Source texts of formatted documents
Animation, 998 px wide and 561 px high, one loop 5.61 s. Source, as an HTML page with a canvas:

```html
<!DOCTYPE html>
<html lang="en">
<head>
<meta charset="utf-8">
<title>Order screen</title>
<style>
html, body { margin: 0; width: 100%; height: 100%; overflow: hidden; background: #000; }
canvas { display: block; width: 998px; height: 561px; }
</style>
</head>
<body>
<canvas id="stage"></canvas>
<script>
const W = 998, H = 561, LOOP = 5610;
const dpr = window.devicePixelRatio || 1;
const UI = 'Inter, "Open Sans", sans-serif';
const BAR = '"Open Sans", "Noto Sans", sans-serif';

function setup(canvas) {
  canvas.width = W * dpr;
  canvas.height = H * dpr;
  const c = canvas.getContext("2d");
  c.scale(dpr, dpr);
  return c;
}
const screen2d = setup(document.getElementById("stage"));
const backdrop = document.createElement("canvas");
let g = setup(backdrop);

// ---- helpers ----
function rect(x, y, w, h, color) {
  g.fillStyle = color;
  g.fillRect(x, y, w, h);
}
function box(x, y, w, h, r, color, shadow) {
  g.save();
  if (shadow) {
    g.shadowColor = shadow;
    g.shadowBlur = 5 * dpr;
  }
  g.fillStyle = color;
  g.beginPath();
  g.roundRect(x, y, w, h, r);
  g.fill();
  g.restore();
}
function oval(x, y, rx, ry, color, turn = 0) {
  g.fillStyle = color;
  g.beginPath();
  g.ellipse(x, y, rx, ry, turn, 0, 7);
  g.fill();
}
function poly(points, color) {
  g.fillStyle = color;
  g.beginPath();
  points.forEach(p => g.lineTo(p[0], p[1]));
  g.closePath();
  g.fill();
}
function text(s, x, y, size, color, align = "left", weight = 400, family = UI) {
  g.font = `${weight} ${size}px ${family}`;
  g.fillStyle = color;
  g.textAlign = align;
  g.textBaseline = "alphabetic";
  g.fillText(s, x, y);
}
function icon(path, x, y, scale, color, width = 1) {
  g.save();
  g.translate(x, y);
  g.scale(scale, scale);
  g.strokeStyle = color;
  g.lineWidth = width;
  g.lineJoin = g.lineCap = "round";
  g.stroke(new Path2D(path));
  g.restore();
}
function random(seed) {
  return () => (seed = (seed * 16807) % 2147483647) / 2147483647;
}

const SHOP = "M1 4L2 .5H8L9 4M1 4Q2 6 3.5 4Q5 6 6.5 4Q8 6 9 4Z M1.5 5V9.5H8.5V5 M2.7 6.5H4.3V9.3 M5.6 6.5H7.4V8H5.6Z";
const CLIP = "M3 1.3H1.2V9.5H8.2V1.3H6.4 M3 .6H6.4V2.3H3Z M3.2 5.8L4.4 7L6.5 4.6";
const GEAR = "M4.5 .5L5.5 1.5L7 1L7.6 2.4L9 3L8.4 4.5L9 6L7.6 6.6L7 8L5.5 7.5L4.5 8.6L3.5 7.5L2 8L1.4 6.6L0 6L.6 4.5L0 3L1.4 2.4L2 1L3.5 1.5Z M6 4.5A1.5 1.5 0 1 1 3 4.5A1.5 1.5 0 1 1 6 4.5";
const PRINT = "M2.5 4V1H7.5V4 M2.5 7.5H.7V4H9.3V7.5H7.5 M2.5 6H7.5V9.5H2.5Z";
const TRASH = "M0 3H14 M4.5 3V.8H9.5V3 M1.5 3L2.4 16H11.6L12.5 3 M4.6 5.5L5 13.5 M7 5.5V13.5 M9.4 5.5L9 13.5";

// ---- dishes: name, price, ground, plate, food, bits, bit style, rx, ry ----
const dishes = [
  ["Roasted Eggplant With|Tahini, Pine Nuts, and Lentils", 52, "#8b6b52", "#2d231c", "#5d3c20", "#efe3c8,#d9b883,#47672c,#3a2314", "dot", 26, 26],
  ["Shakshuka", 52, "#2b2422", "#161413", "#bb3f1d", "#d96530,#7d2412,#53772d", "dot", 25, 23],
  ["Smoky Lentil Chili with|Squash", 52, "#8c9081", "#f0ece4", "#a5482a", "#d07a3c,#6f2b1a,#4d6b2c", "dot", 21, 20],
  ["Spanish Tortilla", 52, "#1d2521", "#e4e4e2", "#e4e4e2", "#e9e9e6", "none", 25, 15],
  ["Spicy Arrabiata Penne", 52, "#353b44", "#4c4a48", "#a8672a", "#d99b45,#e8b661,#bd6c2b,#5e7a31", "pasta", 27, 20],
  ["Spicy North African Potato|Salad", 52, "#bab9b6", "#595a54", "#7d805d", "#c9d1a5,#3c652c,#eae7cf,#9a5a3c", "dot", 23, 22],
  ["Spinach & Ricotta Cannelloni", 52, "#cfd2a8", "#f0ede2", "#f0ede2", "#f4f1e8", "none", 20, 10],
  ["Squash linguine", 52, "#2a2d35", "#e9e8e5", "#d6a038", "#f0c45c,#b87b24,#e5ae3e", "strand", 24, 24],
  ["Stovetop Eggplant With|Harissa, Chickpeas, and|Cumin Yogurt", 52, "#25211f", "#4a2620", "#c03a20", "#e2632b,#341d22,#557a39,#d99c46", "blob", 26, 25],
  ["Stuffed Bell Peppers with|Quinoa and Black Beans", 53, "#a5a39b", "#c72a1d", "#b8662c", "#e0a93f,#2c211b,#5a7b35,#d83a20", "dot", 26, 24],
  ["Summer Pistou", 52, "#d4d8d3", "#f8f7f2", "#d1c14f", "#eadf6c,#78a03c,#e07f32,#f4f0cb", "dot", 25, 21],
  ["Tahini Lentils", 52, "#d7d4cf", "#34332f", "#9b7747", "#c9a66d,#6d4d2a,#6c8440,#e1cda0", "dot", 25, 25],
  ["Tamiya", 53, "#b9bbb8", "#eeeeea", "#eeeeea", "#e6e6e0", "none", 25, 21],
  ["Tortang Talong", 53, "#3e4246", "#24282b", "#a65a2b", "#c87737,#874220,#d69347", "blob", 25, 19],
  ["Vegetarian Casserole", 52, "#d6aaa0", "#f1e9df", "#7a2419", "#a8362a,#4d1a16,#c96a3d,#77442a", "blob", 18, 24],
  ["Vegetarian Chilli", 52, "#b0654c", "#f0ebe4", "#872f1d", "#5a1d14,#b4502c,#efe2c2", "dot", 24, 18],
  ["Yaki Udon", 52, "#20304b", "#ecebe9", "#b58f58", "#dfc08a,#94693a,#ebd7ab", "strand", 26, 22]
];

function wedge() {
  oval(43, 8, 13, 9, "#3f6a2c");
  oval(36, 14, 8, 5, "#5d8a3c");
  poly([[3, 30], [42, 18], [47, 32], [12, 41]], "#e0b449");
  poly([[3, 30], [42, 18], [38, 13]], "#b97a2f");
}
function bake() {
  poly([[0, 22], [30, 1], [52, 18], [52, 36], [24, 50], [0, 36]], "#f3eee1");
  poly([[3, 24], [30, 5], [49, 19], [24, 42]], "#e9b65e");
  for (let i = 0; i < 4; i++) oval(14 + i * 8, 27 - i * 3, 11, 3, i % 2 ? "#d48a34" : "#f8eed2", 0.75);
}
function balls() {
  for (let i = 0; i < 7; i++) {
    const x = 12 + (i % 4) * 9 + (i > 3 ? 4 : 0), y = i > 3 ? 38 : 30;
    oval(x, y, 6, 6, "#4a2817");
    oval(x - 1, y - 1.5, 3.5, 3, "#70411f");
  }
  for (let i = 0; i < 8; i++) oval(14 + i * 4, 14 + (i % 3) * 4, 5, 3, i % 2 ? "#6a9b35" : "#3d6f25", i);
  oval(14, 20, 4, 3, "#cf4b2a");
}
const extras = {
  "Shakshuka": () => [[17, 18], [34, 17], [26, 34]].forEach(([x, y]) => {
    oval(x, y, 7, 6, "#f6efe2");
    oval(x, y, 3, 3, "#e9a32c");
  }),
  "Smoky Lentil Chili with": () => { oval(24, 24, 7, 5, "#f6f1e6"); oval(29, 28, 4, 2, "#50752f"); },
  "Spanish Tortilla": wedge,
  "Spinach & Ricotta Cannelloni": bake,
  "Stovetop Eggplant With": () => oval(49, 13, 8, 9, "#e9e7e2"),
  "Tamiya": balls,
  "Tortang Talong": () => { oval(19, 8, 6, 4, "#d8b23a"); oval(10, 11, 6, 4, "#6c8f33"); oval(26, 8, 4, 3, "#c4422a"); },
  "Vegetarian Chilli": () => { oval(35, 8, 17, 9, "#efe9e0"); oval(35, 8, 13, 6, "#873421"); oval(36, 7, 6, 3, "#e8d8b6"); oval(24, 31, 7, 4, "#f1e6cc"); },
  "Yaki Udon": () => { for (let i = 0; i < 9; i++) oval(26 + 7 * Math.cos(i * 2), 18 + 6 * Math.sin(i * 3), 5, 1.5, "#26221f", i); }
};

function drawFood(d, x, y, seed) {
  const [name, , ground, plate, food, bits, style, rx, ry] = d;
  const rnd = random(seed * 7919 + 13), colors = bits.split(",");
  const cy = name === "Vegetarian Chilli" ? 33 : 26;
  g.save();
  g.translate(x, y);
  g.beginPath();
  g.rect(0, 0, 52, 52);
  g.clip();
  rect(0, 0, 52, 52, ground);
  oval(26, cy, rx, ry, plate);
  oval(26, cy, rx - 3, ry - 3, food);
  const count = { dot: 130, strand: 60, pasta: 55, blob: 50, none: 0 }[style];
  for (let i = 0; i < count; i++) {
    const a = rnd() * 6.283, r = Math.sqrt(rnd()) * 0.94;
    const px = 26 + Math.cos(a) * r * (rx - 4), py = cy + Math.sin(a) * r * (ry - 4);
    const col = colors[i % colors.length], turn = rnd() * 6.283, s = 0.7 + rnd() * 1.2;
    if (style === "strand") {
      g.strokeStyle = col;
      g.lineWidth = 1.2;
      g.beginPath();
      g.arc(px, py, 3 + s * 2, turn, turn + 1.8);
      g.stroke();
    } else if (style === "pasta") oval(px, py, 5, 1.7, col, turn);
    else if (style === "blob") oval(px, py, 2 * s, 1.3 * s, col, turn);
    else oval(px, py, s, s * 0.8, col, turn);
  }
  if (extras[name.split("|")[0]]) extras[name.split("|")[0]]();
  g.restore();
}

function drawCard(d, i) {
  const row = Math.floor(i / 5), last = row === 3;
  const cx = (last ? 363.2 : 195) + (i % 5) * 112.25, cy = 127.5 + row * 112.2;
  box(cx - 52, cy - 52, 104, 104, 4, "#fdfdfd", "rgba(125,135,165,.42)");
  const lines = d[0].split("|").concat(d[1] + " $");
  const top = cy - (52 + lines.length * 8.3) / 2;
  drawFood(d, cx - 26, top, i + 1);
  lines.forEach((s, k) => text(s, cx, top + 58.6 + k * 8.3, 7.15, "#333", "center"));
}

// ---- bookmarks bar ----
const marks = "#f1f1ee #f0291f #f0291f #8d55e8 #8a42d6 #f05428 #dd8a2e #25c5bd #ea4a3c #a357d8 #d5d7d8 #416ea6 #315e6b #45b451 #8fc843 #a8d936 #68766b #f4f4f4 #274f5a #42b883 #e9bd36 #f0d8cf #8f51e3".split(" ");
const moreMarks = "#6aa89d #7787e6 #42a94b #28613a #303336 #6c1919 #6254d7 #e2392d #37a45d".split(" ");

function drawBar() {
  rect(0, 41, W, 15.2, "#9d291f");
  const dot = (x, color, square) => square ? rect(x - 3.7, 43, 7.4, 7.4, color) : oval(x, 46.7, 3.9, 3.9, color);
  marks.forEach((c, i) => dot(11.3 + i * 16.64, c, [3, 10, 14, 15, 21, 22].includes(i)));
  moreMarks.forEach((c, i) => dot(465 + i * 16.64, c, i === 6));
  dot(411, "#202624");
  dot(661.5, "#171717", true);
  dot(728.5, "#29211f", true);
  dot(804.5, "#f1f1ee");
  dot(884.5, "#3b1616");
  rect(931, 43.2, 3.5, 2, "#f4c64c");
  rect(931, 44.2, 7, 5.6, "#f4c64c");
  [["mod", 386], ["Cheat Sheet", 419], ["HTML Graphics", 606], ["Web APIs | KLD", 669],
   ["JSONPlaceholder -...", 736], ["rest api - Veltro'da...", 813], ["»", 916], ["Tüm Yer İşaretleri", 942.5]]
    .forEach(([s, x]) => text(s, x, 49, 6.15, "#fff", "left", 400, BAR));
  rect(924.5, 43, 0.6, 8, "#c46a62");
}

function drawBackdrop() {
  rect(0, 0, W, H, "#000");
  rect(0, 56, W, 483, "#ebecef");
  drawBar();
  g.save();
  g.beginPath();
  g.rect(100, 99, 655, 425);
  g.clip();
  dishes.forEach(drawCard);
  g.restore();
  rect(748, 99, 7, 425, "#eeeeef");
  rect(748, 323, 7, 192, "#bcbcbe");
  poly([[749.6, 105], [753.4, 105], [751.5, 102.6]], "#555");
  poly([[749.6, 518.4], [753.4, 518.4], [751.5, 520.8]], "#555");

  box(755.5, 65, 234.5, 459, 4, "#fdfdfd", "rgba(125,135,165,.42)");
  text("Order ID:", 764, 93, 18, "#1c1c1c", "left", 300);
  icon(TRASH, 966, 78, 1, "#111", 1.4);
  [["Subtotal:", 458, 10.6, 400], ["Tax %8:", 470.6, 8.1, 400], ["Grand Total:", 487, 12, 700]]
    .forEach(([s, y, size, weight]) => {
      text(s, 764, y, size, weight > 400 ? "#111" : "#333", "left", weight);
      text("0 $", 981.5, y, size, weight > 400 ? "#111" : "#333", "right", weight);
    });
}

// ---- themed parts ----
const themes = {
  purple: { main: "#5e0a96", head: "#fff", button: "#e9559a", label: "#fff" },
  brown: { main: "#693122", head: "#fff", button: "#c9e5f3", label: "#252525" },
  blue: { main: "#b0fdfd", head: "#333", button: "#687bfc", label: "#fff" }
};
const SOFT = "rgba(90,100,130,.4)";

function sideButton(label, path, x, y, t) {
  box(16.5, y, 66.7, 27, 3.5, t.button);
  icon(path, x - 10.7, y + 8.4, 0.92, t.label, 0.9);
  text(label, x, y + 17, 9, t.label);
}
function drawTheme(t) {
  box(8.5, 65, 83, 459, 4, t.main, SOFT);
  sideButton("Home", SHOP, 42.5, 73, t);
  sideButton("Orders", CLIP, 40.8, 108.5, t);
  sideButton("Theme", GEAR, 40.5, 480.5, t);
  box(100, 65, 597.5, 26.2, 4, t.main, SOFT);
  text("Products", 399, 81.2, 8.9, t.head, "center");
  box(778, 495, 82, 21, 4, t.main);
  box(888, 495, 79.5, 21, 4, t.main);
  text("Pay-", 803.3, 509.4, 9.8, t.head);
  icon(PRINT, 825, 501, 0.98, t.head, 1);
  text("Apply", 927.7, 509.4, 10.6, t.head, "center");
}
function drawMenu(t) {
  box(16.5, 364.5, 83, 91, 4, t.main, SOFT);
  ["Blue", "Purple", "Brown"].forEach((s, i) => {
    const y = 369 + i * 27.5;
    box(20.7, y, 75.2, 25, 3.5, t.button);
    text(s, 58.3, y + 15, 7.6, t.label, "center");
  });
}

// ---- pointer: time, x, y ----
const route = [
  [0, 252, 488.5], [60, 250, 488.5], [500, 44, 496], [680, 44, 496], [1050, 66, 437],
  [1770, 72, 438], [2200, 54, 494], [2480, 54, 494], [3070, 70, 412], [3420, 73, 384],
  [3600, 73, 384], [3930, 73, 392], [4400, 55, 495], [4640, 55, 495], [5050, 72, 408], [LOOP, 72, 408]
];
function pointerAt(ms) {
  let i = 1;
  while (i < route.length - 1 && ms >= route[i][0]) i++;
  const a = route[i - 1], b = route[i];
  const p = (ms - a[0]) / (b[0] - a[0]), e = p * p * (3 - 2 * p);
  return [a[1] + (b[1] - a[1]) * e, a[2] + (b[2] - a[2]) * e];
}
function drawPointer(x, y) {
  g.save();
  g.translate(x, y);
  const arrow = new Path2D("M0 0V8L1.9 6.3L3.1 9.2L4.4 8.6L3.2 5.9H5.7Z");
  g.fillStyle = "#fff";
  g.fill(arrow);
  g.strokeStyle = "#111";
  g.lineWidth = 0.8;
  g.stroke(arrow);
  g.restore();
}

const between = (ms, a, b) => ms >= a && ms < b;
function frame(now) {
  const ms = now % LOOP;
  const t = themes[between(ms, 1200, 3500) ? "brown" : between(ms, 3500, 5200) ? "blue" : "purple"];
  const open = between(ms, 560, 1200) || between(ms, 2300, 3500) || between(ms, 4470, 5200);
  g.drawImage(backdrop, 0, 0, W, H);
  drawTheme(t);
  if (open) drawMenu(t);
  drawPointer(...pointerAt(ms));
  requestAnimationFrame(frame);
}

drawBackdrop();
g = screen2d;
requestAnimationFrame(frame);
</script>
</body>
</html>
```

Task item> Among the lines above, list those that contain the word "canvas".

Written response>
Animation, 998 px wide and 561 px high, one loop 5.61 s. Source, as an HTML page with a canvas:
canvas { display: block; width: 998px; height: 561px; }
<canvas id="stage"></canvas>
function setup(canvas) {
  canvas.width = W * dpr;
  canvas.height = H * dpr;
  const c = canvas.getContext("2d");
const backdrop = document.createElement("canvas");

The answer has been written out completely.